Previous research suggests that aspirin may reduce the risk of fragility fractures by delaying bone loss, but the direct effects of aspirin on bone microarchitecture and the association between aspirin use and fracture risk in humans has not been explored, corresponding author Anna L. Barker, PhD, and colleagues wrote in their paper published in JAMA Internal Medicine.
Dr. Barker, who is executive director of research and innovation for Silverchain (a senior care program), said, in an interview, that she and her coauthors hypothesized “that aspirin could reduce both falls and fractures by reducing cardiovascular-associated physical and cognitive impairments and the anti-inflammatory properties mediating bone remodeling.”
Study methods and results
In the ASPREE-FRACTURE substudy, the authors examined the impact of daily low-dose aspirin (100 mg) on incidence of any fracture in more than 16,000 community-dwelling adults aged 70 years and older. A secondary endpoint was the incidence of serious falls, defined as falls requiring a hospital visit. Individuals with chronic illness and cardiovascular or cerebrovascular disease were excluded, as were those with dementia or other cognitive impairment, or a physical disability.
The study population included 16,703 participants enrolled in the larger Aspirin in Reducing Events in the Elderly (ASPREE) clinical trial between 2010 and 2014. Of these, 8,322 were randomized to aspirin and 8,381 to a placebo. The median age was 74 years, and 55% of the participants were women.
Over a median follow-up of 4.6 years (76,219 total person-years), the risk of first fracture was similar between the aspirin and placebo groups (hazard ratio, 0.97), but the risk of serious falls was significantly higher in the aspirin group (884 falls vs. 804 falls, P = .01).

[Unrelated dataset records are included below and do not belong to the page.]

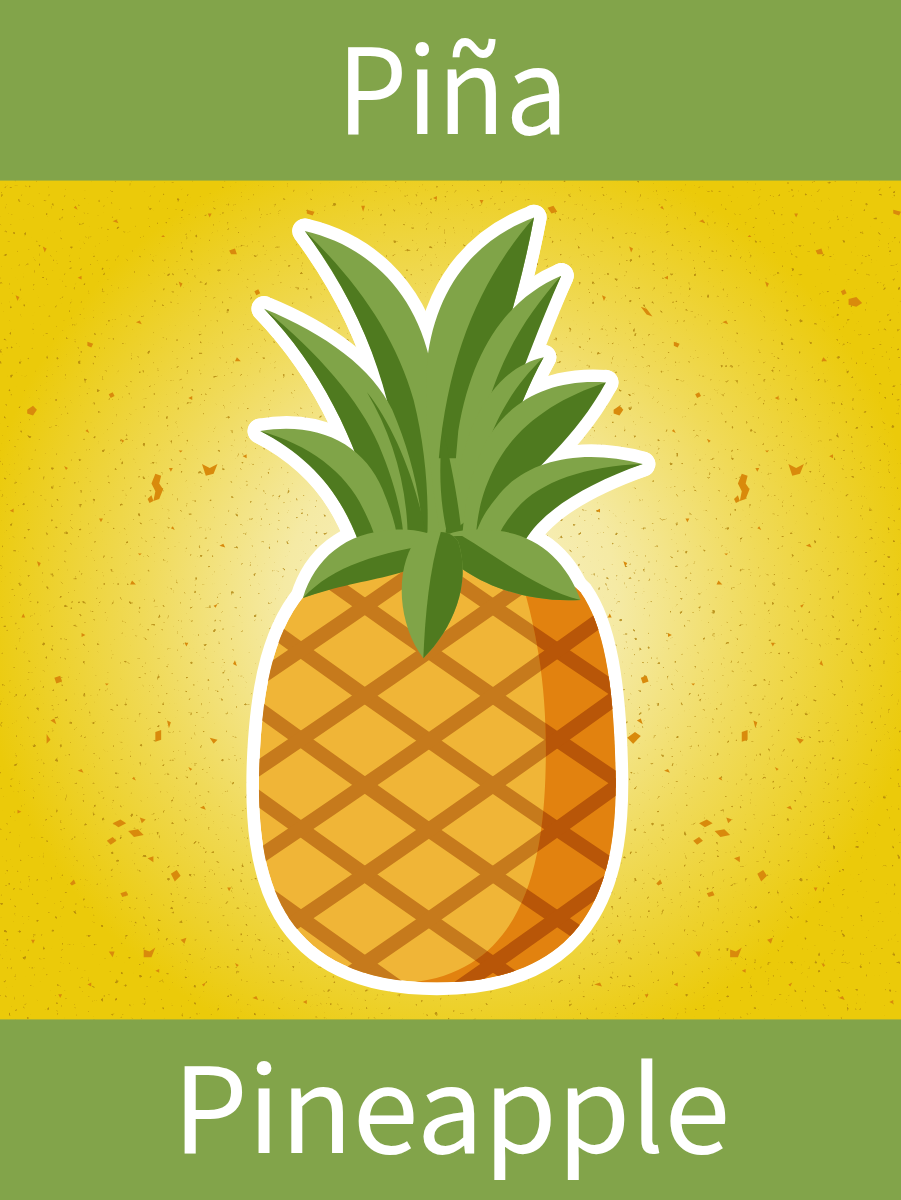
<!DOCTYPE html>
<html lang="es">
<head>
<meta charset="utf-8">
<title>Piña – Pineapple</title>
<link rel="stylesheet" href="https://fonts.googleapis.com/css2?family=Source+Sans+3:wght@400&display=swap">
<style>
:root{
  --band:#82a44a;
  --ink:#ffffff;
  --yellow:#ebca0a;
  --glow:#f6edb4;
  --fleck:#d98a0c;
  --fleck-dark:#b8741c;
  --rind:#f0b537;
  --rind-shade:#e2820f;
  --lattice:#c67a1c;
  --lattice-shade:#b85608;
  --leaf:#80a448;
  --leaf-dark:#4f7a1f;
}
*{box-sizing:border-box}
html,body{margin:0;width:901px;height:1200px;overflow:hidden;background:var(--yellow)}
.flashcard{display:block;width:901px;height:1200px}
.band{fill:var(--band)}
.word{font-family:"Source Sans 3","Myriad Pro",sans-serif;font-weight:400;font-size:68px;fill:var(--ink);text-anchor:middle}
.flecks{fill:var(--fleck)}
.flecks .dark{fill:var(--fleck-dark)}
.light{fill:var(--leaf)}
.dim{fill:var(--leaf-dark)}
.halo{--leaf:#fff;--leaf-dark:#fff;fill:#fff;stroke:#fff;stroke-width:13;stroke-linejoin:round}
.rind{fill:var(--rind)}
.shade{fill:var(--rind-shade)}
.lattice{fill:none;stroke:var(--lattice);stroke-width:7.5}
.lattice.shaded{stroke:var(--lattice-shade)}
</style>
</head>
<body>
<main>
<svg class="flashcard" viewBox="0 0 464 618" preserveAspectRatio="none" xmlns="http://www.w3.org/2000/svg">
  <defs>
    <radialGradient id="glow" gradientUnits="userSpaceOnUse" cx="232" cy="310" r="245">
      <stop offset="0" stop-color="#f8f2cc"/>
      <stop offset=".35" stop-color="#f5eaa4"/>
      <stop offset=".65" stop-color="#f0da58"/>
      <stop offset="1" stop-color="#ebca0a"/>
    </radialGradient>
    <filter id="grain" x="0" y="0" width="100%" height="100%" color-interpolation-filters="sRGB">
      <feTurbulence type="fractalNoise" baseFrequency=".42" numOctaves="2" seed="8"/>
      <feColorMatrix values="0 0 0 0 .68  0 0 0 0 .5  0 0 0 0 .04  9 0 0 0 -6.5"/>
    </filter>
    <clipPath id="panel-clip"><rect y="93" width="464" height="432"/></clipPath>

    <path id="body" d="M160 303C142 322 135 352 133.500 395C132 446 140 506 225 506C309 506 318 446 317 397C316 352 311 322 299 305C280 284 180 283 160 303Z"/>
    <path id="body-shadow" d="M264 285C277 322 282 356 281 395C280 448 268 500 212 506L225 520L330 520L330 285Z"/>
    <clipPath id="body-clip"><use href="#body"/></clipPath>
    <clipPath id="shadow-clip"><use href="#body-shadow"/></clipPath>

    <path id="fall" d="M120 309.600Q225 386 330 456"/>
    <path id="rise" d="M120 404.400Q225 334 330 258"/>
    <g id="lattice-lines">
      <use href="#fall" y="-138"/><use href="#fall" y="-92"/><use href="#fall" y="-46"/><use href="#fall"/>
      <use href="#fall" y="46"/><use href="#fall" y="92"/><use href="#fall" y="138"/><use href="#fall" y="184"/>
      <use href="#rise" y="-46"/><use href="#rise"/><use href="#rise" y="46"/><use href="#rise" y="92"/>
      <use href="#rise" y="138"/><use href="#rise" y="184"/><use href="#rise" y="230"/>
    </g>

    <g id="crown">
      <path class="dim" d="M217 185L200 245L190 278L262 278L250 230L234 190Z"/>
      <g id="leaf-top-left">
        <path class="light" d="M157 119C187 126 212 147 221 184C229 220 233 250 229 278L207 278C209 230 199 176 157 119Z"/>
        <path class="dim" d="M157 119C185 146 204 174 213 206C219 230 221 255 220 278L207 278C209 230 197 172 157 119Z"/>
      </g>
      <g id="leaf-top-right">
        <path class="light" d="M275 112C243 124 224 150 220 186C218 215 222 248 227 276L236 240C252 200 266 160 275 112Z"/>
        <path class="dim" d="M275 112C249 142 231 180 226 236L240 236C250 204 266 160 275 112Z"/>
      </g>
      <g id="leaf-right-tall">
        <path class="light" d="M289 142C261 154 243 180 236 222L232 268L248 242C262 214 270 182 289 142Z"/>
        <path class="dim" d="M289 142C268 166 251 192 243 246L255 228C264 206 274 176 289 142Z"/>
      </g>
      <g id="leaf-right-short">
        <path class="light" d="M280 184C255 190 238 214 230 276L248 262C260 236 266 208 280 184Z"/>
        <path class="dim" d="M280 184C261 202 248 226 242 266L254 248C262 226 268 206 280 184Z"/>
      </g>
      <g id="leaf-right-wide">
        <path class="light" d="M312 197C284 195 260 206 248 232C242 246 239 260 238 278L252 272C264 246 290 230 312 197Z"/>
        <path class="dim" d="M312 197C287 205 266 219 255 240C249 252 246 262 245 277L254 270C266 247 293 232 312 197Z"/>
      </g>
      <g id="leaf-right-low">
        <path class="light" d="M331 239C301 231 271 236 256 256C250 263 246 270 244 279L270 279C281 259 303 248 331 239Z"/>
        <path class="dim" d="M331 239C302 240 278 248 266 262C260 269 257 274 256 279L270 279C280 262 303 249 331 239Z"/>
      </g>
      <g id="leaf-left-tall">
        <path class="light" d="M136 159C168 172 192 190 202 211C211 232 217 255 218 279L196 279C189 240 170 194 136 159Z"/>
        <path class="dim" d="M136 159C164 182 185 206 195 229C203 248 207 263 208 279L196 279C189 240 170 194 136 159Z"/>
      </g>
      <path class="dim" d="M189 202C202 218 215 248 220 279L210 279C210 250 202 224 189 202Z"/>
      <g id="leaf-left-low">
        <path class="light" d="M134 222C163 217 187 228 197 252C201 262 204 270 205 280L185 280C175 253 159 234 134 222Z"/>
        <path class="dim" d="M134 222C159 229 178 243 187 262C191 270 193 275 194 280L185 280C176 254 159 235 134 222Z"/>
      </g>
      <path class="dim" d="M228 220C226 240 226 258 231 278L238 278C236 256 232 238 228 220Z"/>
      <g id="collar-left">
        <path class="light" d="M156 308C162 288 178 274 202 273C212 272 222 274 229 279C218 296 188 296 156 308Z"/>
        <path class="dim" d="M156 308C172 291 194 285 229 279C220 298 190 296 156 308Z"/>
      </g>
      <g id="collar-right">
        <path class="light" d="M299 309C291 287 274 273 250 273C240 272 230 274 224 279C236 297 266 311 299 309Z"/>
        <path class="dim" d="M299 309C278 304 258 288 238 276C231 276 228 277 224 279C236 297 266 311 299 309Z"/>
      </g>
      <g id="collar-centre">
        <path class="light" d="M218 339C205 322 203 294 214 278C219 272 232 272 236 279C243 301 233 324 218 339Z"/>
        <path class="dim" d="M218 339C219 316 221 294 227 274C231 274 234 276 236 279C243 301 233 324 218 339Z"/>
      </g>
    </g>

    <g id="fleck-cluster">
      <path d="M80 244l3 1-1 4 2 3-2 5-3 1 1-5-2-4zM76 257l2-2 1 3-2 1zM87 241l2 0-1 2z"/>
      <path d="M14 211l3-2 2 2-2 3-3-1zM28 349l3-1 1 3-3 1zM118 129l3-1 1 3-3 0zM135 154l4-1 3 3-3 2-4-1zM131 150l2-1 1 2-2 1z"/>
      <path d="M104 239l4 2 4-2-2 5-4 1zM45 176l3 1-1 2-2-1zM158 108l4 1-1 2-3-1zM19 289l2 1-1 2zM56 203l2-1 1 2-2 1z"/>
      <path d="M58 424l4-2 3 2-4 2zM66 428l5-1 3 3-5 1zM55 433l3-2 2 2-3 2zM72 421l3 1-2 2zM88 450l3-2 2 3-3 3zM76 442l3-1 0 3z"/>
      <path d="M74 489l3 1 3-2-2 5-4 0zM56 490l3 0-1 3zM62 460l3-1 1 2-3 1zM93 484l3-1-1 3zM80 500l2-1 0 2z"/>
      <path d="M24 378l2 3-2 2zM80 377l3-1 0 5-3 1zM86 371l2 1-1 3zM108 380l4 1-2 2zM40 397l2-1 1 2zM26 371l2-1 1 3z"/>
      <path class="dark" d="M22 127l2 1-1 2zM58 114l2-1 1 2zM92 145l2 1-1 2zM70 166l2-1 1 2zM33 240l2 1-1 1zM97 205l2-1 0 2zM121 186l1-2 2 2zM51 267l2 0-1 2zM113 281l2-1 1 2zM67 301l1-2 2 2zM42 326l2 1-2 1zM95 331l2 0-1 2zM120 342l1-2 1 3z"/>
      <path class="dark" d="M8 152l2 1-1 2zM5 263l2-1 0 2zM11 318l1-2 1 2zM9 417l2 1-2 1zM36 455l2-2 1 2-2 1zM16 484l2 0-1 2zM45 507l2-1 0 2zM103 416l2-1 1 2zM117 457l2 0-1 2zM121 496l2 1-1 1zM104 507l2-1-1 2zM130 514l2-1 1 2zM156 516l2-1 0 2zM30 512l2 0-1 2z"/>
      <path class="dark" d="M62 226l2 1-1 1zM88 272l1-1 1 2zM71 285l2 0-1 1zM44 222l1-1 1 2zM92 232l2 0-1 1zM97 395l2 1-1 1zM68 401l1-1 1 2zM54 352l2 0-1 1zM110 312l2-1-1 2zM125 235l2-1 0 2zM107 110l2 0-1 2zM83 122l1-1 1 1zM38 107l1-1 1 2zM40 143l2-1 0 2z"/>
    </g>
  </defs>

  <g id="backdrop" clip-path="url(#panel-clip)">
    <rect y="93" width="464" height="432" fill="url(#glow)"/>
    <rect y="93" width="464" height="432" filter="url(#grain)" opacity=".75"/>
    <g class="flecks">
      <use href="#fleck-cluster"/>
      <use href="#fleck-cluster" x="302"/>
      <path d="M282 107l3-1 2 3-3 1zM186 106l2 0-1 3zM223 102l2-1 0 2zM207 150l2-1 1 2zM330 158l3 1 3 4-3-1zM323 380l4-3 3 2-4 4zM247 103l2 0-1 2zM306 507l3-1 1 2z"/>
    </g>
  </g>

  <g id="bands">
    <rect class="band" width="464" height="93"/>
    <rect class="band" y="525" width="464" height="93"/>
  </g>

  <g id="pineapple" role="img" aria-label="Pineapple">
    <g class="halo">
      <use href="#body"/>
      <use href="#crown"/>
    </g>
    <g clip-path="url(#body-clip)">
      <use class="rind" href="#body"/>
      <use class="lattice" href="#lattice-lines"/>
      <use class="shade" href="#body-shadow"/>
      <g clip-path="url(#shadow-clip)">
        <use class="lattice shaded" href="#lattice-lines"/>
      </g>
    </g>
    <use href="#crown"/>
  </g>

  <text class="word" lang="es" x="233" y="69" textLength="119" lengthAdjust="spacingAndGlyphs">Piña</text>
  <text class="word" lang="en" x="232.500" y="594" textLength="287" lengthAdjust="spacingAndGlyphs">Pineapple</text>
</svg>
</main>
</body>
</html>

The incidence of first fracture was similar between the aspirin and placebo groups (813 vs. 718), as was the incidence of all fractures (1,394 and 1,471, respectively).
The results for both fractures and falls were essentially unchanged in a multivariate analysis controlling for variables known to affect fracture and fall risk and remained similar for different types of fractures (hip, trauma-related, nonpathological) as well, the researchers noted.
In their discussion, the researchers wrote that the clinical significance of the study is the inability of aspirin to reduce the risk of fractures in otherwise healthy older adults. They expressed surprise at the increase in serious falls, citing their hypothesis that the antiplatelet effects of aspirin may reduce cardiovascular and cerebrovascular events, thereby slowing physical decline and decreasing fall risk.
The increased risk of serious falls was not accompanied by an increase in fractures, and the increased fall risk was similar across subgroups of aspirin users, the researchers said.
Low-dose aspirin’s failure to reduce the risk of fractures but increasing the risk of serious falls adds to evidence that this agent provides little favorable benefit in a healthy, White older adult population.
The study findings were limited by several factors including the relatively homogeneous older and healthy population, and possible insufficient study duration to allow for changes in fracture and fall risk, the researchers noted. Other potential limitations include that the dose of aspirin used in the study was too low to affect bone remodeling and the lack of data on bone density, rheumatoid arthritis, and osteoporosis, they said.
However, the results were strengthened by the large sample size and high participant retention rate, and represent the first known examination of data from a randomized, controlled trial of the effect of aspirin on fractures, they added.